__TASK__
Filter the listing so that only lines with the word "left" remain.

__DATASET RECORDS__
○ ○ ○ ○ ○ ○ ○

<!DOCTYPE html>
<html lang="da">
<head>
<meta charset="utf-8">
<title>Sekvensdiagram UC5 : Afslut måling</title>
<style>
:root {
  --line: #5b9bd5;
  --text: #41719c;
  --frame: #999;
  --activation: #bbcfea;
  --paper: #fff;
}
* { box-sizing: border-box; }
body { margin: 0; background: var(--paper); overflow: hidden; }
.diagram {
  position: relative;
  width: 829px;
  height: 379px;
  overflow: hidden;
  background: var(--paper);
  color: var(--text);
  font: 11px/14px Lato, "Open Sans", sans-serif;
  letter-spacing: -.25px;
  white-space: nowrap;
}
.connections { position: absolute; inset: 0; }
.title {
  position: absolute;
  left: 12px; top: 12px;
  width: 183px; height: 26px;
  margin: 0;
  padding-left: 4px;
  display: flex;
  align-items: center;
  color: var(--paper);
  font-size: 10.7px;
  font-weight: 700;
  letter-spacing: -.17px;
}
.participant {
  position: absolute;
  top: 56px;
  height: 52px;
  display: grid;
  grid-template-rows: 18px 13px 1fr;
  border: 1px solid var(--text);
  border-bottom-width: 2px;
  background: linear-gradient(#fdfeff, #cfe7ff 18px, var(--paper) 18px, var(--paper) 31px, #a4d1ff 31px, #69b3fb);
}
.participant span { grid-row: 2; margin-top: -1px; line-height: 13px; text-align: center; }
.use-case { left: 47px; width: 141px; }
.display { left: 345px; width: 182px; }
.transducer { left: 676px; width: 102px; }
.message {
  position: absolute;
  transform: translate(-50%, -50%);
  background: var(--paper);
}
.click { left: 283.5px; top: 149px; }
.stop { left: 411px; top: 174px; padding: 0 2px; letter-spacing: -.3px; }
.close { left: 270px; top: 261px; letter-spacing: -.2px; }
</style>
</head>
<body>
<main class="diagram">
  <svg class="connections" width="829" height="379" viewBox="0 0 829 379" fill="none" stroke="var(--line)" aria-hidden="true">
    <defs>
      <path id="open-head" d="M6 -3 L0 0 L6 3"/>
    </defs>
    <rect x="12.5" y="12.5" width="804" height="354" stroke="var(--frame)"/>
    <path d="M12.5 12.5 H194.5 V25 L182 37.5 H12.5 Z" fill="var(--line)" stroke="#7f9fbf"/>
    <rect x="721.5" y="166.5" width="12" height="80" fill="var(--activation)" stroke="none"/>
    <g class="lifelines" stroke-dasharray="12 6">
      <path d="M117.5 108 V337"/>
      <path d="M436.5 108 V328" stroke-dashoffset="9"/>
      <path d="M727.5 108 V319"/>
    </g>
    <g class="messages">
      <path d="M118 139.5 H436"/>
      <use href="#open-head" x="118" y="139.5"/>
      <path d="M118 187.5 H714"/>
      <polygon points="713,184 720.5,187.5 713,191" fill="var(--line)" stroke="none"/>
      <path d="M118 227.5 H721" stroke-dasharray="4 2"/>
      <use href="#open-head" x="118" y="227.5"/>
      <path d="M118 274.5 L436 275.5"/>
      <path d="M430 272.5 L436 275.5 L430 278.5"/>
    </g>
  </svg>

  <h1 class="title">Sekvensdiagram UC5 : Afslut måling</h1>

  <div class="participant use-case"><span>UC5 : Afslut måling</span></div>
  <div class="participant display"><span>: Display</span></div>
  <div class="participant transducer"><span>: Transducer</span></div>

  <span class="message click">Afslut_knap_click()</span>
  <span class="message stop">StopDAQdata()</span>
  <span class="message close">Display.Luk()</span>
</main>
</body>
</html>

○ ○ ○ ○ ○ ○ ○

__EXPECTED ANSWER__
  left: 12px; top: 12px;
  padding-left: 4px;
.use-case { left: 47px; width: 141px; }
.display { left: 345px; width: 182px; }
.transducer { left: 676px; width: 102px; }
.click { left: 283.5px; top: 149px; }
.stop { left: 411px; top: 174px; padding: 0 2px; letter-spacing: -.3px; }
.close { left: 270px; top: 261px; letter-spacing: -.2px; }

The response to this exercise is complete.